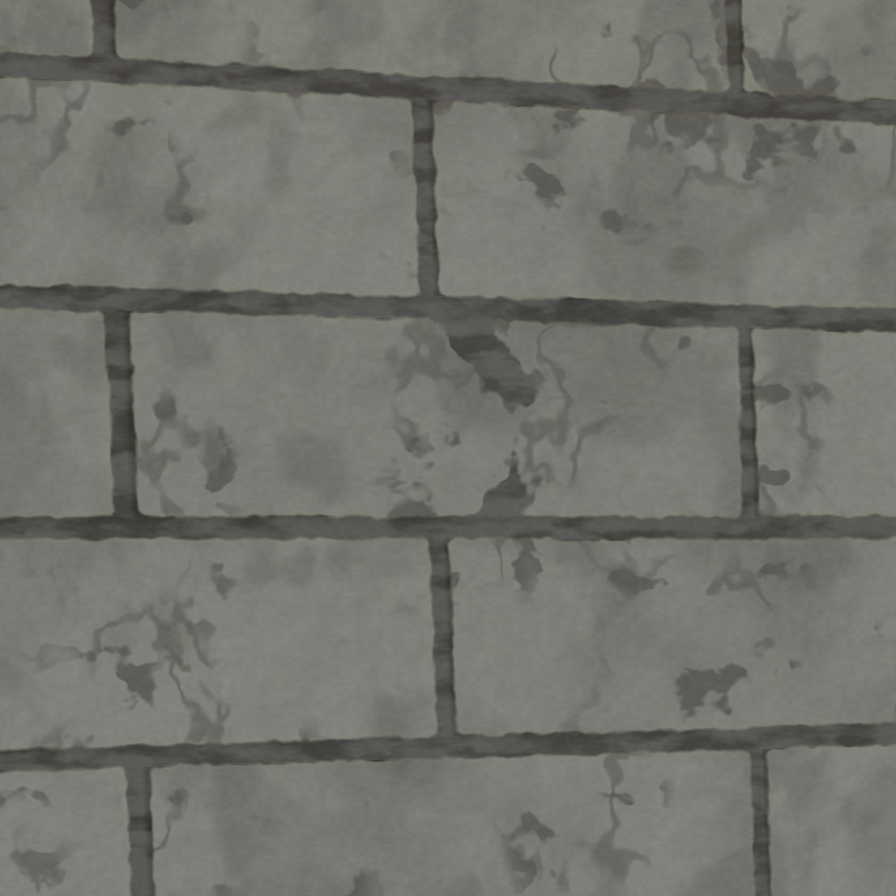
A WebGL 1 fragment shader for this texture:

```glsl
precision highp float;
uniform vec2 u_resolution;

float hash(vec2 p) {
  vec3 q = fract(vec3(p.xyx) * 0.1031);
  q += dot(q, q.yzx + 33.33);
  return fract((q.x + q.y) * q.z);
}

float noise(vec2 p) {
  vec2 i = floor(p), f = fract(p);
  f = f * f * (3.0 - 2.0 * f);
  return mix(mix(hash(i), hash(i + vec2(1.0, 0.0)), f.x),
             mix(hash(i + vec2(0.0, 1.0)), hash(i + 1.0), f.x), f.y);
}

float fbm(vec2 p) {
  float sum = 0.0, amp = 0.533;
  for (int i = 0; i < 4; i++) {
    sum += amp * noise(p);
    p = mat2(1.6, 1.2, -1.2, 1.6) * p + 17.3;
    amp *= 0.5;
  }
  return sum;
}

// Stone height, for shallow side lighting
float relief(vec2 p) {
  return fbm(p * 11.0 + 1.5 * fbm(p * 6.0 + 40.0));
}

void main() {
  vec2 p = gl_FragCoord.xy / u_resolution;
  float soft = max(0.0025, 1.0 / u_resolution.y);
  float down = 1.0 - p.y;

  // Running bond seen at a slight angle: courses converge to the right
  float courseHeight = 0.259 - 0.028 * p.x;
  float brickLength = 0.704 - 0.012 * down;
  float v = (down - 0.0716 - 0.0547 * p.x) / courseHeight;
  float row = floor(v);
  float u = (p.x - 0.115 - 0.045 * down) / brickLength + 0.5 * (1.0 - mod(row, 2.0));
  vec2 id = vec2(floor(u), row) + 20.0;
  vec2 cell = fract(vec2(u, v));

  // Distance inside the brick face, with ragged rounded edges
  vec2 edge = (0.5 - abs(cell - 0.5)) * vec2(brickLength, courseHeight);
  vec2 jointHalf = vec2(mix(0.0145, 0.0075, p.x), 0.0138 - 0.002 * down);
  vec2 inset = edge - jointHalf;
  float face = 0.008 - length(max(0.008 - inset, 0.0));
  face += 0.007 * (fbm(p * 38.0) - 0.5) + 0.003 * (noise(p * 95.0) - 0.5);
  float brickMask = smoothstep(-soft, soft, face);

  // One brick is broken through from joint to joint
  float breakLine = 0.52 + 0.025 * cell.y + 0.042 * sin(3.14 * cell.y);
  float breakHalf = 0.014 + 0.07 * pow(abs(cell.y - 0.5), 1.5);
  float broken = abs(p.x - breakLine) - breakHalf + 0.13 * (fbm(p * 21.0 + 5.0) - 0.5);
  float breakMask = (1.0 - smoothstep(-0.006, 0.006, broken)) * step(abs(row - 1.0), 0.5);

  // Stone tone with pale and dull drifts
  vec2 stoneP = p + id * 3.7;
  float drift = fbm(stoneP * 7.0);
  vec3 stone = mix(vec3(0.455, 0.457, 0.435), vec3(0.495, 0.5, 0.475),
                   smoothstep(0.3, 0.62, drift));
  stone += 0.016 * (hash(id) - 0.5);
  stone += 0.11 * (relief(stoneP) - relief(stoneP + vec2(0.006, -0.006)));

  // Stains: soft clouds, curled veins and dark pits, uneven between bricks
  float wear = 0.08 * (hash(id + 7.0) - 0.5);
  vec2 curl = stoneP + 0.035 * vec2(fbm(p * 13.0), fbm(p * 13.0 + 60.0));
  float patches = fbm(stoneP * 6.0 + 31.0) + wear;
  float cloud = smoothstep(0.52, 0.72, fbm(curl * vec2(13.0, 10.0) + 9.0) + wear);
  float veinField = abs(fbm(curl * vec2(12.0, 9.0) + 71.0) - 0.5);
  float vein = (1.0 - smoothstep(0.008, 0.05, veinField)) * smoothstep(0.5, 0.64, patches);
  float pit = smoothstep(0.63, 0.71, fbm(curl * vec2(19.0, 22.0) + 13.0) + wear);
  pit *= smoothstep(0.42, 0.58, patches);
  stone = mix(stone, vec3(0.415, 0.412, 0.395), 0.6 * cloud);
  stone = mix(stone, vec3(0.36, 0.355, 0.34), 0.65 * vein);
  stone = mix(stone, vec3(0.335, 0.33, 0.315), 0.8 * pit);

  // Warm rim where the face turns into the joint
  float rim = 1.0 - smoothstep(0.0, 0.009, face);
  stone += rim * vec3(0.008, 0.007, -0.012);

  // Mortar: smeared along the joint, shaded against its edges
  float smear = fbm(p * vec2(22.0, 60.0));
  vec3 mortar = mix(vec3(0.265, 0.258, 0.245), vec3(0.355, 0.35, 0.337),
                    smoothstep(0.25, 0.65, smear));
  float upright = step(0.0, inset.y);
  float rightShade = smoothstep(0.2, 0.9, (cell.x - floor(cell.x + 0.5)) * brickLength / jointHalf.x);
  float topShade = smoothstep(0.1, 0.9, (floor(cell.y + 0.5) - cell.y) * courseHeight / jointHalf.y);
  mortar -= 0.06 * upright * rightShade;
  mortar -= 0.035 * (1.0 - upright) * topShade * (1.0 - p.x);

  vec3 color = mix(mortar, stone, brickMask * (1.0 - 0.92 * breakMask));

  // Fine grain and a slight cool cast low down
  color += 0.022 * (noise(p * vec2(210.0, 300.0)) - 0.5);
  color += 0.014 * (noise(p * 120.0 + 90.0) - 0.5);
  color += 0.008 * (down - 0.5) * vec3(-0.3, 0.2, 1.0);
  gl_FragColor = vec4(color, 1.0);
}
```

---+---

## TASK DIRECTIONS
Only the pictures are to be left out; all other material is to be output exactly.

## TASK SOLUTION
A WebGL 1 fragment shader for this texture:

```glsl
precision highp float;
uniform vec2 u_resolution;

float hash(vec2 p) {
  vec3 q = fract(vec3(p.xyx) * 0.1031);
  q += dot(q, q.yzx + 33.33);
  return fract((q.x + q.y) * q.z);
}

float noise(vec2 p) {
  vec2 i = floor(p), f = fract(p);
  f = f * f * (3.0 - 2.0 * f);
  return mix(mix(hash(i), hash(i + vec2(1.0, 0.0)), f.x),
             mix(hash(i + vec2(0.0, 1.0)), hash(i + 1.0), f.x), f.y);
}

float fbm(vec2 p) {
  float sum = 0.0, amp = 0.533;
  for (int i = 0; i < 4; i++) {
    sum += amp * noise(p);
    p = mat2(1.6, 1.2, -1.2, 1.6) * p + 17.3;
    amp *= 0.5;
  }
  return sum;
}

// Stone height, for shallow side lighting
float relief(vec2 p) {
  return fbm(p * 11.0 + 1.5 * fbm(p * 6.0 + 40.0));
}

void main() {
  vec2 p = gl_FragCoord.xy / u_resolution;
  float soft = max(0.0025, 1.0 / u_resolution.y);
  float down = 1.0 - p.y;

  // Running bond seen at a slight angle: courses converge to the right
  float courseHeight = 0.259 - 0.028 * p.x;
  float brickLength = 0.704 - 0.012 * down;
  float v = (down - 0.0716 - 0.0547 * p.x) / courseHeight;
  float row = floor(v);
  float u = (p.x - 0.115 - 0.045 * down) / brickLength + 0.5 * (1.0 - mod(row, 2.0));
  vec2 id = vec2(floor(u), row) + 20.0;
  vec2 cell = fract(vec2(u, v));

  // Distance inside the brick face, with ragged rounded edges
  vec2 edge = (0.5 - abs(cell - 0.5)) * vec2(brickLength, courseHeight);
  vec2 jointHalf = vec2(mix(0.0145, 0.0075, p.x), 0.0138 - 0.002 * down);
  vec2 inset = edge - jointHalf;
  float face = 0.008 - length(max(0.008 - inset, 0.0));
  face += 0.007 * (fbm(p * 38.0) - 0.5) + 0.003 * (noise(p * 95.0) - 0.5);
  float brickMask = smoothstep(-soft, soft, face);

  // One brick is broken through from joint to joint
  float breakLine = 0.52 + 0.025 * cell.y + 0.042 * sin(3.14 * cell.y);
  float breakHalf = 0.014 + 0.07 * pow(abs(cell.y - 0.5), 1.5);
  float broken = abs(p.x - breakLine) - breakHalf + 0.13 * (fbm(p * 21.0 + 5.0) - 0.5);
  float breakMask = (1.0 - smoothstep(-0.006, 0.006, broken)) * step(abs(row - 1.0), 0.5);

  // Stone tone with pale and dull drifts
  vec2 stoneP = p + id * 3.7;
  float drift = fbm(stoneP * 7.0);
  vec3 stone = mix(vec3(0.455, 0.457, 0.435), vec3(0.495, 0.5, 0.475),
                   smoothstep(0.3, 0.62, drift));
  stone += 0.016 * (hash(id) - 0.5);
  stone += 0.11 * (relief(stoneP) - relief(stoneP + vec2(0.006, -0.006)));

  // Stains: soft clouds, curled veins and dark pits, uneven between bricks
  float wear = 0.08 * (hash(id + 7.0) - 0.5);
  vec2 curl = stoneP + 0.035 * vec2(fbm(p * 13.0), fbm(p * 13.0 + 60.0));
  float patches = fbm(stoneP * 6.0 + 31.0) + wear;
  float cloud = smoothstep(0.52, 0.72, fbm(curl * vec2(13.0, 10.0) + 9.0) + wear);
  float veinField = abs(fbm(curl * vec2(12.0, 9.0) + 71.0) - 0.5);
  float vein = (1.0 - smoothstep(0.008, 0.05, veinField)) * smoothstep(0.5, 0.64, patches);
  float pit = smoothstep(0.63, 0.71, fbm(curl * vec2(19.0, 22.0) + 13.0) + wear);
  pit *= smoothstep(0.42, 0.58, patches);
  stone = mix(stone, vec3(0.415, 0.412, 0.395), 0.6 * cloud);
  stone = mix(stone, vec3(0.36, 0.355, 0.34), 0.65 * vein);
  stone = mix(stone, vec3(0.335, 0.33, 0.315), 0.8 * pit);

  // Warm rim where the face turns into the joint
  float rim = 1.0 - smoothstep(0.0, 0.009, face);
  stone += rim * vec3(0.008, 0.007, -0.012);

  // Mortar: smeared along the joint, shaded against its edges
  float smear = fbm(p * vec2(22.0, 60.0));
  vec3 mortar = mix(vec3(0.265, 0.258, 0.245), vec3(0.355, 0.35, 0.337),
                    smoothstep(0.25, 0.65, smear));
  float upright = step(0.0, inset.y);
  float rightShade = smoothstep(0.2, 0.9, (cell.x - floor(cell.x + 0.5)) * brickLength / jointHalf.x);
  float topShade = smoothstep(0.1, 0.9, (floor(cell.y + 0.5) - cell.y) * courseHeight / jointHalf.y);
  mortar -= 0.06 * upright * rightShade;
  mortar -= 0.035 * (1.0 - upright) * topShade * (1.0 - p.x);

  vec3 color = mix(mortar, stone, brickMask * (1.0 - 0.92 * breakMask));

  // Fine grain and a slight cool cast low down
  color += 0.022 * (noise(p * vec2(210.0, 300.0)) - 0.5);
  color += 0.014 * (noise(p * 120.0 + 90.0) - 0.5);
  color += 0.008 * (down - 0.5) * vec3(-0.3, 0.2, 1.0);
  gl_FragColor = vec4(color, 1.0);
}
```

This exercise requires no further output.